Significant changes being implemented by the Cuban government to permanently alter the island’s economy have so far fallen on deaf ears in Washington.
A new report by the Center for Democracy in the Americas, Cuba’s New Resolve: Economic Reform and its Implications for U.S. Policy, identifies a number of measures the Obama administration should take to support and facilitate the economic reform process in Cuba. According to the report, Cuba is undergoing the most significant changes to its socialist system since the 1959 Revolution. Despite moves to increase the private sector, decentralize decision-making, increase autonomy for farmers and “a fundamental shift in economic thinking,” the Obama administration has downplayed the reforms as insufficient.

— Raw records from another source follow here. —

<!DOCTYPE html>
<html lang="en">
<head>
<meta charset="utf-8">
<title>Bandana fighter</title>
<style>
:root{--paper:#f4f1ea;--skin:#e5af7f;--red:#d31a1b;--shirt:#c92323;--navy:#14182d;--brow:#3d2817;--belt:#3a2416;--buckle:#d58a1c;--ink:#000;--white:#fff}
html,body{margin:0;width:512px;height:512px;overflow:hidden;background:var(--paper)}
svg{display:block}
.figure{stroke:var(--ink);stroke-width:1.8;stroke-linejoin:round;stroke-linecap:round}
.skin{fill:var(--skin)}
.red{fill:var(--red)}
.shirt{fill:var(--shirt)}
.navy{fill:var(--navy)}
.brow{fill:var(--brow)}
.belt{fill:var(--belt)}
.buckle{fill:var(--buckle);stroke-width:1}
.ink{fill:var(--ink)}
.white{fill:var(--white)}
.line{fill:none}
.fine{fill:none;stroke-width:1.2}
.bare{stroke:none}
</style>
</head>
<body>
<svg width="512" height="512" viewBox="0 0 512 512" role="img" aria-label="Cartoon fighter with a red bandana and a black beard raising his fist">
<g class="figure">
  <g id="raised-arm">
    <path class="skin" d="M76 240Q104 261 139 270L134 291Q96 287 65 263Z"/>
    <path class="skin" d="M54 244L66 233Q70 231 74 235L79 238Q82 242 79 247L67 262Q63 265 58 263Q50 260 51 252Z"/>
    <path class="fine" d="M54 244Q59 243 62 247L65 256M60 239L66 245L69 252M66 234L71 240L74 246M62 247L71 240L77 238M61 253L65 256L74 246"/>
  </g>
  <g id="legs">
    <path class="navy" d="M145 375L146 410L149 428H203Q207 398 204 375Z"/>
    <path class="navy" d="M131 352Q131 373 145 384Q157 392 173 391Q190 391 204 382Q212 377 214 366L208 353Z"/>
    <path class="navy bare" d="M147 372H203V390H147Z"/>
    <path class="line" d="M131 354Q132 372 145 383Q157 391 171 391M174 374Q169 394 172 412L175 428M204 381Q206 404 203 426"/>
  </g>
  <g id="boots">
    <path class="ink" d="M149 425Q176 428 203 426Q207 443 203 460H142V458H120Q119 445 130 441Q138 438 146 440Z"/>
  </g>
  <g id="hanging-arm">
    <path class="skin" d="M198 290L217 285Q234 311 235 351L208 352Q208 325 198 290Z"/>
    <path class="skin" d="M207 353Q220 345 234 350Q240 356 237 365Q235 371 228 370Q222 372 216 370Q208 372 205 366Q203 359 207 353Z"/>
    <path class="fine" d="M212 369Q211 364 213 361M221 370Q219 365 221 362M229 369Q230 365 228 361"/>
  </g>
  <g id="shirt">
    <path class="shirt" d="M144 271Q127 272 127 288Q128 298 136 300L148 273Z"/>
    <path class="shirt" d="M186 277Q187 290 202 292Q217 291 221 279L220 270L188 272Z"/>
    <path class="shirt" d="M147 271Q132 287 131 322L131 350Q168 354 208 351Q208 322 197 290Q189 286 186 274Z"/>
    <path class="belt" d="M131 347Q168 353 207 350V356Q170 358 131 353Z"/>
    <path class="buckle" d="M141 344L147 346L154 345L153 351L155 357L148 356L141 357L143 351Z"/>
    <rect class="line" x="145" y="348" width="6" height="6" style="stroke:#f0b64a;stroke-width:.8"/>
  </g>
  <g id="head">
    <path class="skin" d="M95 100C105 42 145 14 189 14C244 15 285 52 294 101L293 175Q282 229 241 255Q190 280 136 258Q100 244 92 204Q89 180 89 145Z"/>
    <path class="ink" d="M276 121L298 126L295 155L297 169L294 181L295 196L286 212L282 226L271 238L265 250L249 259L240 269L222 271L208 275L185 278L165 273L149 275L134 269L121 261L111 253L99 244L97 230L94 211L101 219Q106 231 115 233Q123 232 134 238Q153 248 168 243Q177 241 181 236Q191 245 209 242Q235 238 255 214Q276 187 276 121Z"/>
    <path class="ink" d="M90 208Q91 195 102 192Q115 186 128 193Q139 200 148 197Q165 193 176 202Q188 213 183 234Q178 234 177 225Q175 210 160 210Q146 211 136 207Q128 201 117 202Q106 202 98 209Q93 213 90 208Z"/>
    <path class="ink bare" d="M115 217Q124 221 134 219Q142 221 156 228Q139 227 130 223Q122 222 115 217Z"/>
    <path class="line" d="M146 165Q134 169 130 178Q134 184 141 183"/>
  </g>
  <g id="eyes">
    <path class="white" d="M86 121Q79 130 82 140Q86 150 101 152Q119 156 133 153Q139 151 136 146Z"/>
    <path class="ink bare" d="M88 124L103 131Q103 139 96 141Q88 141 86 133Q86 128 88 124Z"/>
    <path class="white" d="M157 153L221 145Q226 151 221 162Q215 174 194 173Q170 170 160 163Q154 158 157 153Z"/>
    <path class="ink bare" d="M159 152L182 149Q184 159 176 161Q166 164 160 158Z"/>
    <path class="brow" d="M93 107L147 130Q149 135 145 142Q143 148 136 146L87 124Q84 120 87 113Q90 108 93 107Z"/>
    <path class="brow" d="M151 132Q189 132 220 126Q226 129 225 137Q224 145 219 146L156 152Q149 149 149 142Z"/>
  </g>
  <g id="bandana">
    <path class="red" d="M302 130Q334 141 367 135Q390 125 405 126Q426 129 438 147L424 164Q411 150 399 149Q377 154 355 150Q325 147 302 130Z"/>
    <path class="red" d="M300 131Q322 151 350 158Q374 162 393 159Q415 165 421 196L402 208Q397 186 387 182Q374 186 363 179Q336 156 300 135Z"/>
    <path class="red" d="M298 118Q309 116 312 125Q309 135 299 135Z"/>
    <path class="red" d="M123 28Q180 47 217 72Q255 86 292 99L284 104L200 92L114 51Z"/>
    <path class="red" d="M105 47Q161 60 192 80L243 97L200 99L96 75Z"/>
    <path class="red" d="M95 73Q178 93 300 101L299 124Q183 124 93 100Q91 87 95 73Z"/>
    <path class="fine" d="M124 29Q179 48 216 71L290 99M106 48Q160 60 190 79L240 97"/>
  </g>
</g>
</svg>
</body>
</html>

The report concludes with specific recommendations for U.S. policymakers, including:
• Acknowledge the reform process is real; it is opening a greater role for the market, but also likely to bring hardships on the Cuban people. They should not allow skepticism to play into the hands of Cuban hardliners who oppose reform and rapprochement with the U.S.

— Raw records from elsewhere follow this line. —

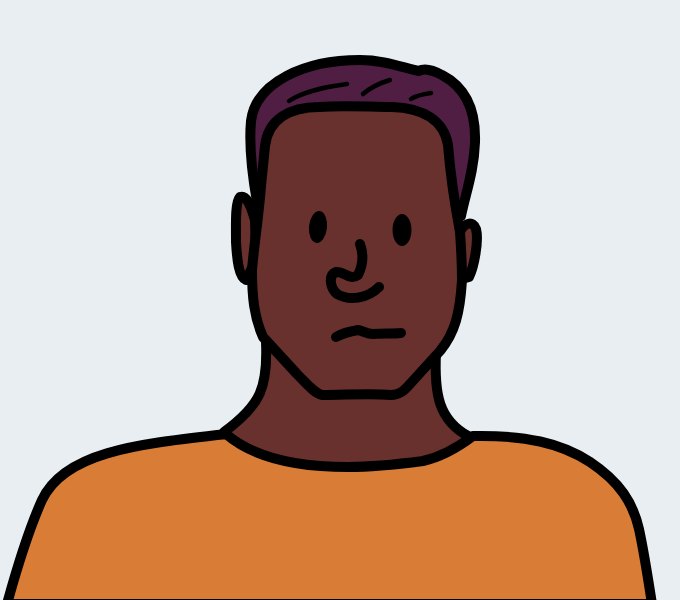
<!DOCTYPE html>
<html lang="en">
<head>
<meta charset="utf-8">
<title>Portrait avatar</title>
<style>
:root {
  --backdrop: #e8eef2;
  --skin: #69312e;
  --hair: #4f1e42;
  --shirt: #d97c35;
  --ink: #000;
}
html, body { margin: 0; height: 100%; overflow: hidden; background: var(--backdrop); }
.avatar { display: block; width: 680px; height: 600px; background: var(--backdrop); }
.outlined { stroke: var(--ink); stroke-width: 10; stroke-linecap: round; stroke-linejoin: round; }
.skin { fill: var(--skin); }
.hair { fill: var(--hair); }
.shirt { fill: var(--shirt); }
.line { fill: none; }
.strand { fill: none; stroke-width: 4.5; }
.eye { fill: var(--ink); }
</style>
</head>
<body>
<svg class="avatar" viewBox="0 0 680 600" role="img" aria-label="Drawn portrait of a person with short purple hair and an orange shirt">
  <g id="ears" class="outlined skin">
    <path d="M255 220C250 203 246 195 240 197C235 202 236 225 236 242C237 260 239 277 246 280L256 260Z"/>
    <path d="M460 232C464 223 473 220 476 229C479 241 474 267 469 277L458 280Z"/>
  </g>
  <path id="neck" class="skin" d="M266 335C268 378 261 409 224 434C260 468 295 470 350 468C410 466 445 455 470 435C440 420 434 395 437 345Z"/>
  <path id="shirt" class="outlined shirt" d="M7 604C18 564 29 529 42 500C65 451 140 444 226 434C255 459 300 467 348 467C375 467 400 464 423 461C441 457 457 448 473 436C525 435 561 443 590 462C620 482 633 503 639 529C644 552 648 578 652 604Z"/>
  <g id="neck-sides" class="outlined line">
    <path d="M266 342C268 387 261 405 224 432"/>
    <path d="M436 352C434 395 439 420 468 436"/>
  </g>
  <path id="hair" class="outlined hair" d="M257 202C251 168 249 143 251 121C256 82 305 60 360 60C384 60 401 67 419 71C424 68 433 70 442 75C465 87 476 110 475 142C474 171 466 192 461 216L440 216L270 202Z"/>
  <path id="face" class="outlined skin" d="M265 146C268 119 290 107 319 107C345 105 370 107 392 107C424 108 444 121 448 145C450 170 454 200 460 232C461 246 462 262 462 280C460 313 455 333 440 351L410 384C404 391 399 395 391 395C370 393 345 395 322 395C314 393 306 383 297 374L263 337C254 317 252 296 252 270C254 245 259 214 261 186Z"/>
  <g id="hair-strands" class="outlined strand">
    <path d="M289 101C304 91 325 87 347 84"/>
    <path d="M363 94C371 87 380 83 390 80"/>
    <path d="M411 99C417 95 424 94 431 93"/>
  </g>
  <g id="eyes" class="eye">
    <ellipse cx="318" cy="227" rx="9" ry="16" transform="rotate(6 318 227)"/>
    <ellipse cx="402" cy="230" rx="9.5" ry="16"/>
  </g>
  <path id="nose" class="outlined line" d="M360 244C364 255 363 265 358 275C350 281 344 271 336 272C328 275 330 288 337 294C349 301 367 299 379 287"/>
  <path id="mouth" class="outlined line" d="M336 337C343 333 352 331 358 330C363 331 367 334 373 334C383 333 392 334 401 333"/>
</svg>
</body>
</html>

• Continue loosening restrictions on travel to Cuba to create additional demand for services and goods produced by the emerging private sector.

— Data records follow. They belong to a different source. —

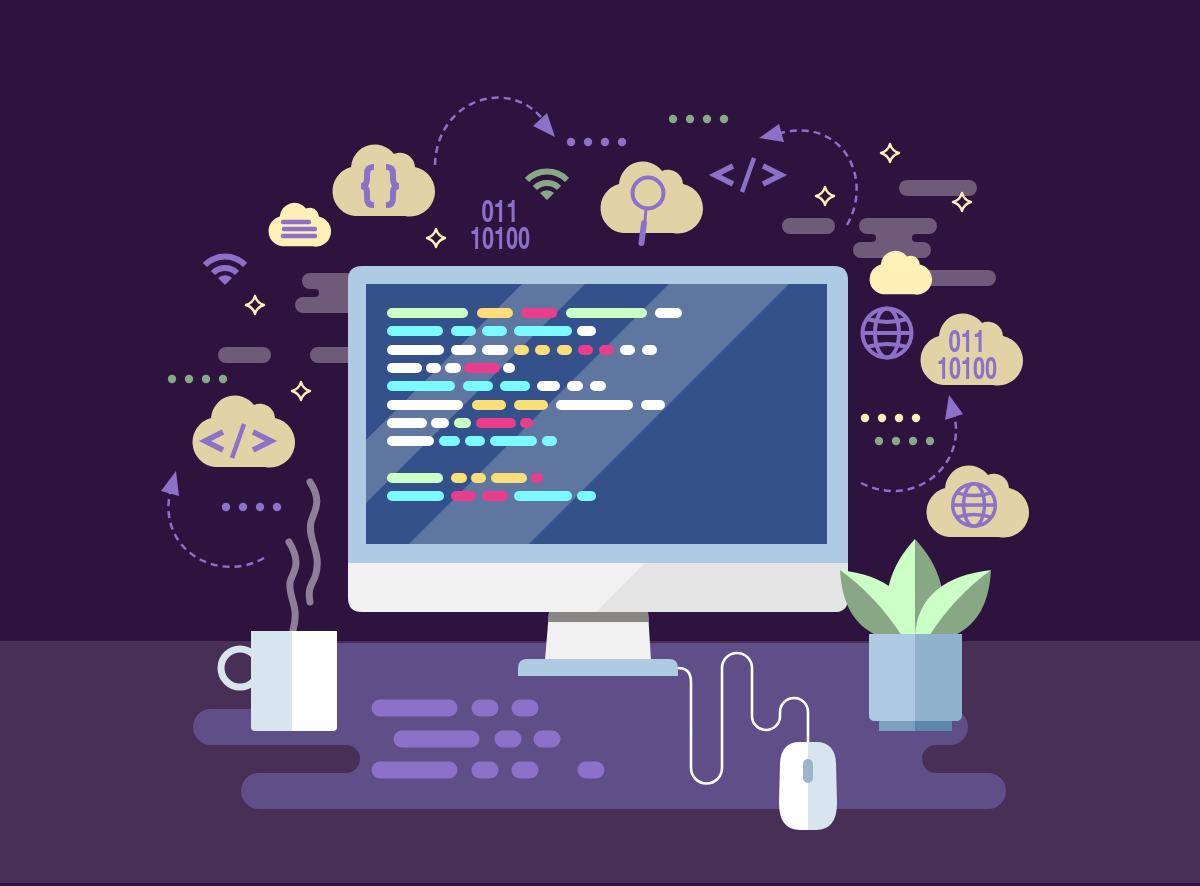
<!DOCTYPE html>
<html lang="en">
<head>
<meta charset="utf-8">
<title>Coding workspace</title>
<style>
:root {
  --night: #2e133f; --desk: #482f56; --mat: #604e88; --violet: #8d70c8;
  --sand: #e1d3a6; --cream: #fff0b8; --fog: #6f5a79; --sage: #88a885;
  --mint: #ccffc6; --steel: #aecbe3; --steel-dark: #91b2cc; --screen: #34518b;
  --glare: #5f76a1; --paper: #fff; --shade: #d9e5ee;
  --cyan: #7bfaff; --yellow: #fadf78; --pink: #ea3d8c;
}
html, body { margin: 0; height: 100%; overflow: hidden; background: var(--night); }
svg { display: block; width: 1200px; height: 886px; }
.line { fill: none; stroke: var(--violet); }
.code { fill: none; stroke-width: 10; stroke-linecap: round; }
.fog { fill: var(--fog); }
.gap { fill: var(--night); }
.dashes { fill: none; stroke: var(--violet); stroke-width: 2.5; stroke-dasharray: 7 5; }
.violet { fill: var(--violet); color: var(--violet); }
.sage { fill: var(--sage); color: var(--sage); }
.sand { fill: var(--sand); }
.cream { fill: var(--cream); }
.binary { font: bold 32px "TeX Gyre Heros Cn", "Liberation Sans", sans-serif; fill: var(--violet); text-anchor: middle; }
</style>
</head>
<body>
<svg viewBox="0 0 1200 886" role="img" aria-label="Desktop computer with code on screen, surrounded by cloud and web icons">
  <defs>
    <path id="cloud" d="M25 71A25 25 0 0 1 21 22A24 24 0 0 1 64 9A15 15 0 0 1 85 22A25 25 0 0 1 75 71Z"/>
    <g id="dots"><circle r="4.2"/><circle cx="17" r="4.2"/><circle cx="34" r="4.2"/><circle cx="51" r="4.2"/></g>
    <path id="star" d="M0 -9Q2 -2 9 0Q2 2 0 9Q-2 2 -9 0Q-2 -2 0 -9Z" fill="none" stroke="#fff0b8" stroke-width="2.4" stroke-linejoin="round"/>
    <g id="wifi">
      <path d="M0 0L-7 -7A10 10 0 0 1 7 -7Z"/>
      <path d="M-12 -12A17 17 0 0 1 12 -12M-20 -20A28 28 0 0 1 20 -20" fill="none" stroke="currentColor" stroke-width="6"/>
    </g>
    <g id="tag" class="line" stroke-width="5">
      <path d="M-15 -9L-33 0L-15 9M15 -9L33 0L15 9" stroke-width="5.5"/>
      <path d="M6 -17L-6 17" stroke-width="4.5"/>
    </g>
    <g id="globe" class="line" stroke-width="4">
      <circle r="24.5"/><ellipse rx="12" ry="24.5"/>
      <path d="M-24 0H24M-20 -14Q0 -8 20 -14M-20 14Q0 8 20 14"/>
    </g>
    <g id="binary" class="binary">
      <text x="0" y="0" textLength="37" lengthAdjust="spacingAndGlyphs">011</text>
      <text x="0" y="27" textLength="60" lengthAdjust="spacingAndGlyphs">10100</text>
    </g>
  </defs>

  <rect id="wall" width="1200" height="886" fill="var(--night)"/>
  <rect id="desk" y="641" width="1200" height="242" fill="var(--desk)"/>
  <path id="mat" fill="var(--mat)" d="M300 643H915V709H950A18 18 0 0 1 950 745H936A14 14 0 0 0 936 773H988A18 18 0 0 1 988 809H259A18 18 0 0 1 259 773H346A14 14 0 0 0 346 745H211A18 18 0 0 1 211 709H300Z"/>

  <g id="keyboard" class="line" stroke-width="17" stroke-linecap="round">
    <path d="M380 708H449M480 708H490M520 708H530M402 739H471M503 739H513M542 739H552M380 770H449M480 770H490M520 770H530M586 770H596"/>
  </g>

  <g id="fog" class="fog">
    <rect x="302" y="273" width="70" height="16" rx="8"/>
    <rect x="295" y="297" width="70" height="16" rx="8"/>
    <rect x="314" y="288" width="50" height="10"/><circle class="gap" cx="315" cy="293" r="4"/>
    <rect x="218" y="347" width="53" height="16" rx="8"/>
    <rect x="310" y="347" width="60" height="16" rx="8"/>
    <rect x="899" y="180" width="78" height="16" rx="8"/>
    <rect x="782" y="218" width="53" height="16" rx="8"/>
    <rect x="859" y="218" width="78" height="16" rx="8"/>
    <rect x="853" y="242" width="78" height="16" rx="8"/>
    <rect x="872" y="233" width="44" height="10"/>
    <circle class="gap" cx="872" cy="238" r="4"/><circle class="gap" cx="916" cy="238" r="4"/>
    <rect x="900" y="270" width="96" height="16" rx="8"/>
  </g>

  <g id="flow-arrows">
    <path class="dashes" d="M435 165C437 97 512 77 544 121"/>
    <path class="dashes" d="M847 225C874 178 842 117 781 133"/>
    <path class="dashes" d="M861 483C915 510 967 464 954 415"/>
    <path class="dashes" d="M264 558C218 584 158 550 170 493"/>
    <g class="violet">
      <polygon points="555,137 533,126 547,113"/>
      <polygon points="759,138 779,124 784,142"/>
      <polygon points="949,395 945,420 963,414"/>
      <polygon points="176,471 161,491 179,496"/>
    </g>
  </g>

  <g id="dot-rows">
    <use href="#dots" x="571" y="142" class="violet"/>
    <use href="#dots" x="226" y="507" class="violet"/>
    <use href="#dots" x="673" y="119" class="sage"/>
    <use href="#dots" x="172" y="379" class="sage"/>
    <use href="#dots" x="879" y="441" class="sage"/>
    <use href="#dots" x="865" y="418" class="cream"/>
  </g>

  <g id="stars">
    <use href="#star" x="436" y="238"/><use href="#star" x="255" y="305"/><use href="#star" x="301" y="391"/>
    <use href="#star" x="825" y="196"/><use href="#star" x="890" y="153"/><use href="#star" x="962" y="202"/>
  </g>

  <g id="clouds">
    <g class="sand">
      <use href="#cloud" x="330" y="145"/><use href="#cloud" x="598" y="162"/><use href="#cloud" x="918" y="314"/>
      <use href="#cloud" x="190" y="396"/><use href="#cloud" x="924" y="466"/>
    </g>
    <g class="cream">
      <use href="#cloud" transform="translate(267 203) scale(.61)"/>
      <use href="#cloud" transform="translate(868 251) scale(.61)"/>
    </g>
  </g>

  <g id="icons">
    <path class="line" stroke-width="6" d="M374 167H373Q367 167 367 174V179Q367 186 361 186Q367 186 367 193V198Q367 205 373 205H374M386 167H387Q393 167 393 174V179Q393 186 399 186Q393 186 393 193V198Q393 205 387 205H386"/>
    <path class="line" stroke-width="4.4" stroke-linecap="round" d="M283 222H309M284 229H315M283 236H315"/>
    <circle class="line" cx="648" cy="193" r="15.5" stroke-width="4"/>
    <path class="line" stroke-width="3" d="M646 208L645 221"/>
    <path class="line" stroke-width="6" stroke-linecap="round" d="M644 223L641.5 243"/>
    <use href="#tag" x="748" y="175"/>
    <use href="#tag" x="238" y="441"/>
    <use href="#wifi" x="225" y="285" class="violet"/>
    <use href="#wifi" x="547" y="200" class="sage"/>
    <use href="#globe" x="887" y="333"/>
    <use href="#globe" transform="translate(974 505) scale(.87)"/>
    <use href="#binary" x="500" y="222"/>
    <use href="#binary" x="967" y="352"/>
  </g>

  <g id="monitor">
    <polygon points="549,612 648,612 651,660 545,660" fill="#f1f1f1"/>
    <polygon points="549,612 648,612 649,622 548,622" fill="#888685"/>
    <path d="M518 676V668Q518 659 527 659H669Q678 659 678 668V676Z" fill="var(--steel)"/>
    <path d="M348 563V280Q348 266 362 266H834Q848 266 848 280V563Z" fill="var(--steel)"/>
    <path d="M348 563H848V598Q848 612 834 612H362Q348 612 348 598Z" fill="#f1f1f1"/>
    <path d="M645 563H848V598Q848 612 834 612H596Z" fill="#e4e4e4"/>
    <rect x="366" y="284" width="461" height="260" fill="var(--screen)"/>
    <path d="M522 284H585L366 503V440ZM669 284H789L529 544H409Z" fill="var(--glare)"/>
    <g class="code">
      <path stroke="var(--mint)" d="M392 313H463M571 313H642M459 423H466M392 478H438"/>
      <path stroke="var(--yellow)" d="M482 313H508M519 350H524M540 350H545M562 350H567M477 405H501M519 405H543M456 478H462M476 478H481M496 478H522"/>
      <path stroke="var(--pink)" d="M526 313H552M583 350H588M604 350H609M469 368H495M481 423H511M525 423H528M536 478H538M456 496H471M487 496H503"/>
      <path stroke="var(--cyan)" d="M392 331H438M456 331H471M487 331H502M519 331H567M392 386H450M468 386H488M505 386H525M444 441H455M470 441H480M495 441H532M547 441H552M392 496H439M519 496H567M582 496H591"/>
      <path stroke="var(--paper)" d="M660 313H677M582 331H591M392 350H439M456 350H471M487 350H503M625 350H630M647 350H652M392 368H417M431 368H436M450 368H456M508 368H510M542 386H555M572 386H578M595 386H601M392 405H458M561 405H628M646 405H660M392 423H422M436 423H444M392 441H429"/>
    </g>
  </g>

  <g id="mouse">
    <path fill="none" stroke="var(--paper)" stroke-width="2.6" d="M678 668Q691 668 691 682V768A15.5 15.5 0 0 0 722 768V668A15 15 0 0 1 752 668V716A14 14 0 0 0 780 716V712A14 14 0 0 1 808 712V742"/>
    <path fill="var(--paper)" d="M808 742H800Q781 742 780 763L779 803Q779 830 800 830H808Z"/>
    <path fill="var(--shade)" d="M808 742H816Q835 742 836 763L837 803Q837 830 816 830H808Z"/>
    <rect x="803" y="759" width="10" height="24" rx="5" fill="#9db5ca"/>
  </g>

  <g id="mug">
    <path fill="none" stroke="#8f7d9a" stroke-width="7" stroke-linecap="round" d="M310 482C323 502 314 511 311 522C307 540 323 553 315 577C310 587 308 590 310 602M289 542C303 565 292 573 290 582C288 598 300 606 293 630"/>
    <circle cx="240" cy="668" r="19" fill="none" stroke="var(--shade)" stroke-width="7"/>
    <path fill="var(--shade)" d="M251 631H292V731H255Q251 731 251 727Z"/>
    <path fill="var(--paper)" d="M292 631H337V727Q337 731 333 731H292Z"/>
  </g>

  <g id="plant">
    <path fill="var(--mint)" d="M915 539C892 564 878 596 893 636H916Z"/>
    <path fill="var(--sage)" d="M915 539C938 564 952 596 937 636H915Z"/>
    <path fill="var(--mint)" d="M840 570C885 575 914 596 915 636H896Z"/>
    <path fill="var(--sage)" d="M840 570C842 602 852 624 878 636H902Q876 596 840 570Z"/>
    <path fill="var(--mint)" d="M991 570C946 575 917 596 915 636H935Z"/>
    <path fill="var(--sage)" d="M991 570C989 602 979 624 953 636H929Q955 596 991 570Z"/>
    <rect x="879" y="720" width="73" height="11" fill="#7ba0bf"/>
    <rect x="915" y="720" width="37" height="11" fill="#5d87aa"/>
    <path fill="var(--steel)" d="M869 634H915V721H875Q869 721 869 715Z"/>
    <path fill="var(--steel-dark)" d="M915 634H962V715Q962 721 956 721H915Z"/>
  </g>
</svg>
</body>
</html>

• Provide greater clarity and detail for new rules allowing any U.S. citizen to send remittances to qualified recipients to boost the flow of funds especially to vulnerable Cubans who lack family supporters abroad.
• Allow independent farms to export agriculture products to the U.S. and allow U.S. entities to contract with Cuban musicians, scholars, and artists for their work.
• End the counterproductive and dangerous USAID program, which further toxifies the bilateral relationship and reduces space for economic and political debate on the island.
• Remove Cuba from the list of State Sponsors of Terrorism to eliminate baseless economic sanctions and expand Cuba’s access to technology.
This week the Brookings Institution is set to launch a new report, Reaching Out: Cuba’s New Economy and the International Response, written by Dr. Richard Feinberg. Feinberg, senior advisor at the White House during the Clinton administration, recently conducted an in-depth analysis of Cuba’s efforts over the last two decades to diversify its economic relations with states like Spain and Canada and more recently with emerging market powers like China, Brazil and Venezuela. Despite increasing ties to the international community, Cuba remains absent from the core international financial institutions (IFIs) such as the IMF and World Bank, Feinberg notes. His report identifies a gradual, step-by-step approach for rapprochement between the IFIs and Cuba, which would require U.S. support.
This Friday, November 18th the Latin America Initiative at Brookings will host the release of the new study. Feinberg will comment on recent Cuban economic reforms and offer recommendations for how the international development community, including the United States, should respond. Individuals in Washington, DC interested in attending the event can RSVP here.
Both studies identify the depth and scope of the changes occurring in Cuba and the way our allies and adversaries are engaging, both to stimulate further changes and to promote their own national interests. Unfortunately, with a presidential election looming and partisan politics high, the Obama administration has chosen to meet reforms in Cuba with skepticism and continue a failed strategy of isolation. Let’s hope policymakers in Washington will read these two reports and think hard about crafting a more adequate response to the transformation occurring in Cuba.